Followup to Mozilla Firefox advertiles
The reaction to Mozilla's decision to advertise in Firefox has been interesting to watch. For your consideration, have three responses.
As of now, our expectation is that we’ll be delivering the number of impressions (how many times a tile was shown) and interactions (how many interactions with a tile, i.e. clicks).
No real surprises here; a regular website would give these metrics. What's concerning is the word "expectation", which leaves the door open for using other metrics. Given Firefox contains a user's entire browsing history, this could be far more than a typical ad platform, possibly even more than Google has. This is particularly ironic given many of us used Firefox instead of Chrome specifically for this reason.
A no–win situation
In an admission that the feature is unwanted, commentators have claimed the ads will only appear for a brief time after the first install. Nothing to worry about then, right? Maybe not, as the aptly–named Anonymous Firefox User reminds us:
[..] what about users who have Firefox clear out their cache, etc. upon closing. Does this means [sic], each time the browser tab is opened, a new series of ads will be shoved in that users’ face? [..]
Again, we don't have the specifics of its behaviour yet. Still, by its very function a reset browser looks the same as a fresh install, which an ad platform wouldn't be able to tell apart. If it could, it would represent an incomplete reset, which is itself a privacy concern. Hence, a potential no–win situation.
John Gruber wrote a characteristically candid post, where he compared the language used in a Reuters report with Mozilla's announcement. Comments on the latter post liken the language to doublespeak, which seems right.
I think it'd be safe to say Mozilla may have had a better response if they had:
- been honest about their motive for ads in that post;
- admitted we don't want ads in our browser;
- and therefore respectfully assured us the necessary ads would be unobtrusive, while addressing potential privacy concerns.
Instead, they presented it as a new feature that places "users in the centre". This doesn't square with the reality of point 2, therefore even with good intentions it comes across as disingenuous.
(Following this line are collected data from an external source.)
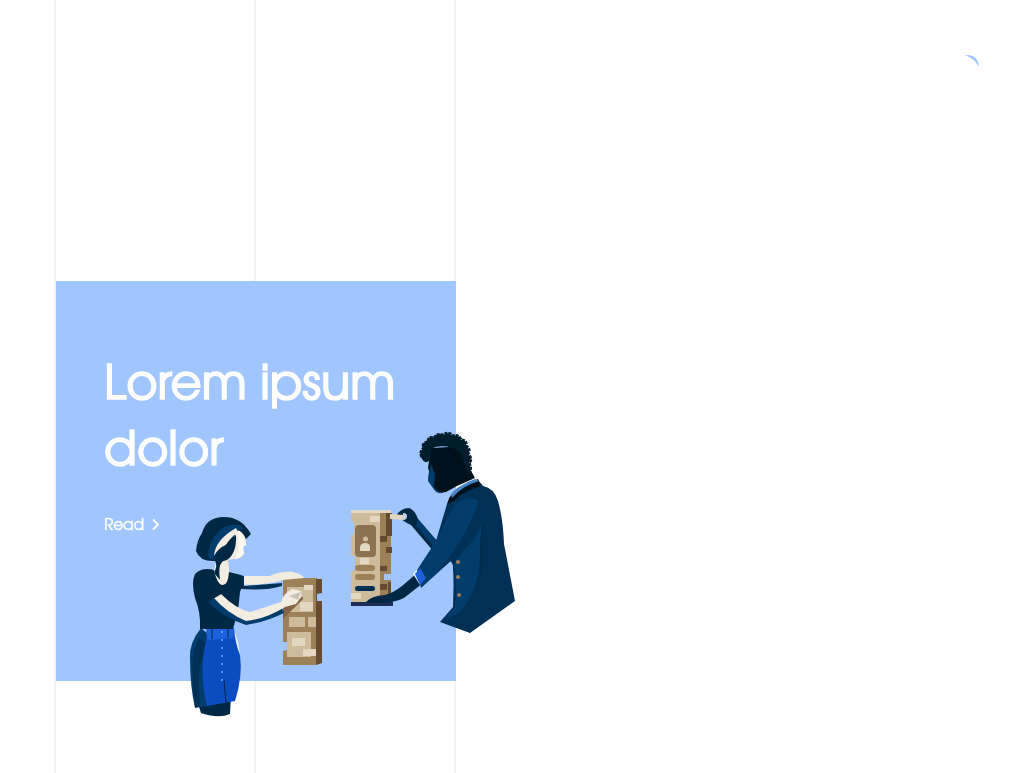
<!DOCTYPE html>
<html lang="en">
<head>
<meta charset="utf-8">
<title>Lorem ipsum dolor</title>
<style>
:root {
  --sky: #a0c5ff;
  --rule: #f3f3f3;
  --white: #fff;
  --ink: #00111c;
  --night: #002844;
  --navy: #003056;
  --denim: #003d6d;
  --blue: #0b4dc0;
  --royal: #1d60dc;
  --skin: #f2ece1;
  --sand: #cdbb9b;
  --cream: #e3d7c1;
  --oak: #9b8058;
  --walnut: #654b32;
}
* { box-sizing: border-box; margin: 0; }
html, body { width: 1034px; height: 773px; overflow: hidden; background: var(--white); }
.stage { position: relative; width: 1034px; height: 773px; overflow: hidden; }
.columns { position: absolute; top: 0; left: 54px; width: 402px; height: 773px; display: flex; justify-content: space-between; }
.columns span { width: 2px; background: var(--rule); }
.card {
  position: absolute; left: 56px; top: 281px; width: 400px; height: 400px;
  padding: 52px 0 0 48px; background: var(--sky); color: var(--white);
  font-family: "TeX Gyre Adventor", Lato, sans-serif;
}
.card h1 { font-size: 48px; font-weight: 400; line-height: 0; white-space: nowrap; -webkit-text-stroke: 1.6px var(--white); }
.card h1 span { display: block; }
.card h1 span::before { content: ""; display: inline-block; height: 66px; }
.read { display: flex; width: 60px; height: 65px; color: inherit; text-decoration: none; font-size: 15.5px; line-height: 0; white-space: nowrap; -webkit-text-stroke: .5px var(--white); }
.read .label { width: 47px; letter-spacing: -.2px; }
.read .label::before { content: ""; display: inline-block; height: 65px; }
.read svg { flex: none; width: 9px; height: 13px; margin-top: 53px; }
.illustration { position: absolute; left: 0; top: 0; pointer-events: none; }
.ink { fill: var(--ink); } .night { fill: var(--night); } .navy { fill: var(--navy); }
.denim { fill: var(--denim); } .blue { fill: var(--blue); } .royal { fill: var(--royal); }
.skin { fill: var(--skin); } .sand { fill: var(--sand); } .cream { fill: var(--cream); }
.oak { fill: var(--oak); } .walnut { fill: var(--walnut); } .sky { fill: var(--sky); }
.seam { fill: none; stroke: var(--night); stroke-width: 1; }
</style>
</head>
<body>
<main class="stage">
  <div class="columns" aria-hidden="true"><span></span><span></span><span></span></div>

  <section class="card">
    <h1><span>Lorem ipsum</span><span>dolor</span></h1>
    <a class="read" href="#"><span class="label">Read</span>
      <svg viewBox="0 0 9 13" aria-hidden="true"><path d="M2 1.5L7 6.5L2 11.5" fill="none" stroke="#fff" stroke-width="2"/></svg>
    </a>
  </section>

  <svg class="illustration" width="1034" height="773" viewBox="0 0 1034 773" role="img" aria-label="A woman and a man joining two wooden blocks">
    <path id="corner-arc" class="sky" d="M965 55Q978 54 979 67Q974 58 965 55Z"/>

    <g id="right-block">
      <path class="sand" d="M351 511H381V604H351V571L355 570V556H351V535L354 534V522H351Z"/>
      <path class="oak" d="M380 511H391V604H380Z"/>
      <path class="walnut" d="M386 513H392V536H386ZM380 536H387V542H380ZM386 547H392V553H386ZM380 566H387V571H380ZM380 584H387V590H380ZM388 582H391V604H388Z"/>
      <path class="cream" d="M351 510H391V513H351ZM370 516H380V522H370ZM360 558H369V564H360ZM351 593H361V599H351Z"/>
      <rect x="355" y="525" width="21" height="32" rx="4" fill="#8b7352"/>
      <circle class="sand" cx="365.500" cy="539" r="2.500"/>
      <path class="cream" d="M360 551V547Q361 543 365 543Q370 543 370 547V551Z"/>
      <rect class="oak" x="355" y="565" width="20" height="6" rx="3"/>
      <rect class="oak" x="355" y="574" width="20" height="6" rx="3"/>
      <rect class="navy" x="355" y="586" width="20" height="5" rx="2.500"/>
      <path class="sky" d="M384 574H392V580H384Z"/>
      <path d="M351 602H393V606H351Z" fill="#1b2d55"/>
    </g>

    <g id="man">
      <g id="man-far-arm">
        <path class="night" d="M397 514Q402 508 409 508Q415 510 418 519L437 541L434 552L411 525Q403 522 397 514Z"/>
        <path class="cream" d="M390 514L404 515V520L390 519Z"/>
        <path class="walnut" d="M386 514H390V519H386Z"/>
        <path d="M403 513Q407 513 407 516Q407 520 403 520Z" fill="#c3d4e8"/>
        <path class="denim" d="M418 519L437 541L434 547L416 526Z"/>
      </g>
      <g id="man-head">
        <path class="denim" d="M430 462L428 481L433 488Q436 494 442 493L450 487L448 455Z"/>
        <path class="ink" d="M431 448L428 468L432 479L434 487Q439 494 446 492L457 486L475 478L469 467L467 446Z"/>
        <path class="denim" d="M431 464L428 479L431 480L431 484L434 486L435 474Z"/>
        <path class="night" d="M422 459Q418 452 423 449Q420 443 427 442Q427 436 434 438Q437 432 443 435Q449 431 453 436Q459 434 461 440Q467 440 466 446Q471 449 468 454Q473 459 469 463Q472 469 469 474Q465 467 460 452Q449 444 435 447Q429 451 430 460Q425 465 422 459Z" style="fill:#001d2d"/>
        <path d="M422 457Q419 452 424 448Q421 443 428 442Q428 436 434 438Q437 433 443 435Q449 431 453 436Q459 434 461 440Q467 440 466 446Q471 449 468 454Q473 459 469 463Q472 469 469 473" fill="none" stroke="#001d2d" stroke-width="3" stroke-dasharray="3 1"/>
      </g>
      <g id="man-coat">
        <path class="navy" d="M447 504Q458 487 478 480L483 486Q494 488 498 501Q503 518 504 544L515 601L470 633L440 622L453 607L454 566L436 541Z"/>
        <path class="denim" d="M482 524Q475 541 458 557L453 566L455 607L441 622L461 611Q482 585 480 545Z"/>
        <path class="ink" d="M447 504Q451 490 463 485L478 479L481 486Q463 491 454 501Z"/>
        <path d="M451 494Q461 484 475 479L479 481Q462 486 452 498Z" fill="#4a84ca"/>
        <path class="seam" d="M483 524Q480 543 481 573M453 562Q457 590 454 607"/>
        <g class="oak"><circle cx="458" cy="562" r="2"/><circle cx="458" cy="577" r="2"/><circle cx="459" cy="595" r="2"/></g>
      </g>
      <g id="man-near-arm">
        <path class="night" d="M366 602Q371 596 385 595Q393 593 402 586L416 574L423 583L404 598Q394 603 379 603Z"/>
        <path d="M413 574L433 550L438 556L420 585Z" fill="#e5edf6"/>
        <path class="denim" d="M417 570L436 541Q445 520 455 505Q468 494 479 501Q488 510 482 523Q473 544 453 559L421 588Z"/>
        <path class="royal" d="M415 574L420 568L426 578L420 585Z"/>
        <path class="navy" d="M479 501Q488 510 482 523Q473 544 453 559L437 572Q465 541 479 501Z"/>
      </g>
    </g>

    <g id="left-block">
      <path class="oak" d="M283 578H317V665H283V651L287 650V642H283Z"/>
      <path class="walnut" d="M316 579H322V593L317 594V601H322V663L316 665Z"/>
      <path class="sand" d="M287 587H313V612H287ZM289 617H305V627H289ZM308 617H316V627H308ZM287 632H311V657H287Z"/>
      <path class="cream" d="M300 602H313V611H300ZM292 638H305V646H292ZM303 649H316V656H303ZM304 585H313V590H304Z"/>
      <path d="M283 607L300 590L303 599L283 619Z" fill="#806444"/>
    </g>

    <g id="woman">
      <g id="woman-far-arm">
        <path class="skin" d="M241 576L270 576Q281 571 293 572Q302 574 304 578L283 580Q270 585 241 585Z"/>
        <path class="navy" d="M235 574L244 576V586L282 583V586Q262 592 235 588Z"/>
      </g>
      <g id="woman-head">
        <path class="skin" d="M222 541L246 527L245 538L246 545L243 547L244 553Q242 559 233 559L228 560L230 578Q228 588 220 586L213 573Z"/>
        <path d="M236 527L247 526L245 538L246 545L243 547L244 553Q242 558 235 559Q242 548 236 527Z" fill="#fffaf0"/>
        <path class="night" d="M214 573Q218 565 215 561Q200 562 196 551Q197 540 202 533Q206 518 222 517Q241 516 251 534L246 539Q242 530 236 530Q232 552 222 562Q218 566 220 580Z"/>
        <path class="denim" d="M208 557Q209 540 219 531Q229 523 240 525L244 529Q226 532 217 547L213 560Z"/>
        <path class="skin" d="M214 556Q215 540 236 528L238 532Q230 538 226 545Q218 548 214 556Z"/>
        <path class="night" d="M217 563Q218 552 225 546L236 535Q237 553 227 560Z"/>
      </g>
      <g id="woman-skirt">
        <path class="night" d="M197 700L231 695L230 714Q219 719 201 713Z"/>
        <path class="denim" d="M201 628Q189 643 190 658Q190 686 195 708L207 706L215 640Z"/>
        <path class="navy" d="M199 638Q188 656 195 707L200 707Q195 668 208 645Z"/>
        <path d="M234 631Q242 646 239 676Z" fill="#e6eefb"/>
        <path class="blue" d="M207 628H234Q235 643 240 655Q243 676 235 701L207 706Q198 667 207 638Z"/>
        <path class="royal" d="M206 628H234V638L207 640Z"/>
        <path class="seam" d="M212 628V639M228 628V638M224 680L226 703"/>
        <path d="M222 632V682" fill="none" stroke="#7caaff" stroke-width="2" stroke-linecap="round" stroke-dasharray="0 8"/>
      </g>
      <path id="woman-top" class="night" d="M214 570Q217 584 222 585Q228 586 229 572L241 575Q244 584 240 592L238 611L233 629H200Q201 613 195 598Q191 582 195 574Q202 567 214 570Z"/>
      <g id="woman-near-arm">
        <path class="denim" d="M207 601L217 593L249 618L282 608L284 613Q266 622 246 625Q224 618 207 601Z"/>
        <path class="skin" d="M214 598L221 594Q236 609 250 612L281 602Q283 594 292 589L301 591L302 596L296 604L285 607Q266 619 246 621Q227 613 214 598Z"/>
        <path class="walnut" d="M289 596L301 592L298 600Z" opacity=".25"/>
        <path class="night" d="M199 575Q212 576 221 594L208 602Z"/>
      </g>
    </g>
  </svg>
</main>
</body>
</html>
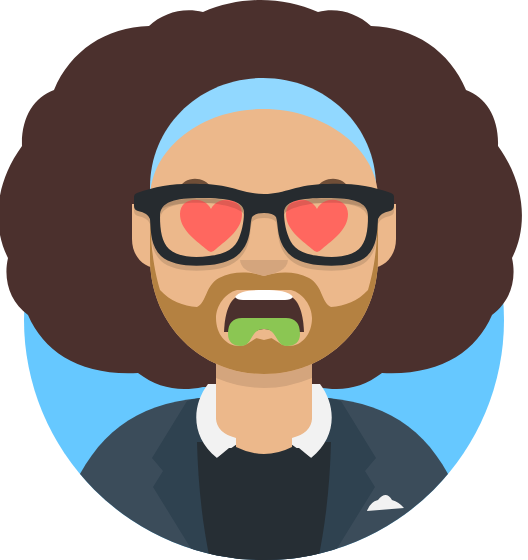
<!DOCTYPE html>
<html lang="en">
<head>
<meta charset="utf-8">
<title>Avatar with heart eyes</title>
<style>
:root {
  --sky: #66c8ff;
  --band: #91d8ff;
  --hair: #4b302d;
  --skin: #ecb88b;
  --skin-shade: #d4a57d;
  --beard: #b48141;
  --brow: #6f4e37;
  --frame: #262b2f;
  --heart: #ff675f;
  --mouth: #4b302d;
  --slime: #8bc653;
  --white: #fff;
  --collar: #f2f2f2;
  --jacket: #3b4c5a;
  --lapel: #2f4250;
  --shirt: #262e34;
}
html, body { margin: 0; background: #fff; overflow: hidden; }
svg { display: block; width: 528px; height: 560px; }
.sky { fill: var(--sky); }
.band { fill: var(--band); }
.hair { fill: var(--hair); }
.skin { fill: var(--skin); }
.skin-shade { fill: var(--skin-shade); }
.beard { fill: var(--beard); }
.brow { fill: var(--brow); }
.frame { fill: var(--frame); }
.frame-shadow { fill: #000; opacity: .12; }
.heart { fill: var(--heart); }
.mouth { fill: var(--mouth); }
.slime { fill: var(--slime); }
.white { fill: var(--white); }
.collar { fill: var(--collar); }
.jacket { fill: var(--jacket); }
.lapel { fill: var(--lapel); }
.shirt { fill: var(--shirt); }
</style>
</head>
<body>
<svg viewBox="0 0 528 560" role="img" aria-label="Man with big curly hair, glasses and heart eyes">
  <defs>
    <clipPath id="badge"><circle cx="264" cy="320" r="240"/></clipPath>
    <clipPath id="face"><path d="M150 198C150 150 200 109 263 109S378 150 378 198V258C378 324 328 374 264 374S150 324 150 258Z"/></clipPath>
    <path id="heart" d="M211 252Q209 252 206 249C194 239 180 229 180 214C180 197 204 195 211 209C218 195 242 197 242 214C242 229 228 239 216 249Q213 252 211 252Z"/>
    <path id="glasses" fill-rule="evenodd" d="M134 197Q134 194 137 193C157 186 176 183 200 184C232 184 242 194 264 194S296 184 328 184C352 183 371 186 391 193Q394 194 394 197V206Q394 210 390 211Q380 213 378 219C377 234 377 246 367 256C357 265 338 267 318 265C298 263 287 256 281 242C277 232 278 223 276 217Q273 213 264 213T252 217C250 223 251 232 247 242C241 256 230 263 210 265C190 267 171 265 161 256C151 246 151 234 150 219Q148 213 138 211Q134 210 134 206ZM160 216C160 231 162 242 169 249C178 257 194 258 209 256C227 254 235 248 239 238C243 228 244 219 244 211C242 201 228 198 202 198C174 198 160 202 160 216ZM368 216C368 202 354 198 326 198C300 198 286 201 284 211C284 219 285 228 289 238C293 248 301 254 319 256C334 258 350 257 359 249C366 242 368 231 368 216Z"/>
  </defs>

  <circle class="sky" cx="264" cy="320" r="240"/>

  <path id="curls" class="hair" d="M149 26C163 13 183 7 203 12C240 -4 282 -4 318 12C337 7 357 13 371 26C414 27 450 51 466 90C486 97 499 118 498 146C527 186 527 229 512 258C517 280 510 302 492 315C476 352 440 376 382 373C362 388 342 392 318 387H203C179 392 158 388 138 373C80 376 44 352 28 315C10 302 3 280 8 258C-7 229 -7 186 22 146C21 118 34 97 54 90C70 51 106 27 149 26Z"/>

  <g id="outfit" clip-path="url(#badge)">
    <path class="sky" d="M190 389H338V450H190Z"/>
    <path class="jacket" d="M70 495C95 435 135 404 200 398H328C393 404 433 435 458 495V560H70Z"/>
    <path class="lapel" d="M200 398Q193 399 187 401L152 458L163 471L153 487L198 560H330L375 487L365 471L376 458L341 401Q335 399 328 398Z"/>
    <path class="shirt" d="M197 442H331C330 482 326 522 318 560H210C202 522 198 482 197 442Z"/>
    <path class="collar" d="M208 384C192 405 190 436 217 458L240 442L288 442L311 458C338 436 336 405 320 384Z"/>
    <path class="shirt" d="M229 448H299L311 458H217Z"/>
    <path class="skin" d="M216 350H312V419Q311 433 292 438V447Q264 461 236 447V438Q217 433 216 419Z"/>
    <path class="skin-shade" d="M216 350H312V378Q264 398 216 378Z"/>
    <path class="collar" d="M367 511Q370 502 378 500Q386 490 392 500Q399 502 404 508Z"/>
  </g>

  <g id="head">
    <path class="band" d="M150 200V187C150 126 200 78 263 78S376 126 376 187V200Z"/>
    <path class="skin" d="M132 204H160V269C143 268 132 256 132 239ZM396 204H368V269C385 268 396 256 396 239Z"/>
    <g clip-path="url(#face)">
      <path class="skin" d="M150 105H378V376H150Z"/>
      <path class="beard" d="M150 205V376H378V205C378 245 374 270 368 290C358 301 345 306 331 307C321 302 323 286 309 278C294 270 276 272 264 276C252 272 234 270 219 278C205 286 207 302 197 307C183 306 170 301 160 290C154 270 150 245 150 205Z"/>
    </g>
    <path class="skin-shade" d="M240 260H288C287 270 277 273 264 276C251 273 241 270 240 260Z"/>
    <path class="brow" d="M178 190C184 176 203 175 212 188Q200 203 178 190ZM350 190C344 176 325 175 316 188Q328 203 350 190Z"/>
  </g>

  <g id="open-mouth">
    <path class="skin" d="M237 290C225 293 216 306 216 318C216 334 226 346 239 346C250 346 254 336 264 336S278 346 289 346C302 346 312 334 312 318C312 306 303 293 291 290Z"/>
    <path class="mouth" d="M224 332C225 310 230 300 239 295Q264 288 289 295C298 300 303 310 304 332Z"/>
    <path class="white" d="M235 297C239 291 250 290 264 290S289 291 293 297Q291 300 285 300H243Q237 300 235 297Z"/>
    <path class="skin" d="M248 336Q264 322 280 336L264 340Z"/>
    <path class="slime" d="M228 334C228 323 233 318 242 318H286C295 318 300 323 300 334C300 342 295 346 287 346C275 346 278 329 264 329S253 346 241 346C233 346 228 342 228 334Z"/>
  </g>

  <g id="eyewear">
    <use href="#glasses" class="frame-shadow" y="5"/>
    <use href="#heart" class="heart"/>
    <use href="#heart" class="heart" x="106"/>
    <path class="frame-shadow" d="M160 204C180 196 238 196 244 209V214C232 201 176 199 160 210ZM368 204C348 196 290 196 284 209V214C296 201 352 199 368 210Z"/>
    <use href="#glasses" class="frame"/>
  </g>
</svg>
</body>
</html>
I'm grateful to Mozilla for responding to us, but unfortunately it's done little to assuage my concerns. I'll be putting money where my mouth is and donating again to the Mozilla Foundation at my earliest convenience, though if they continue to be evasive it may be for the last time.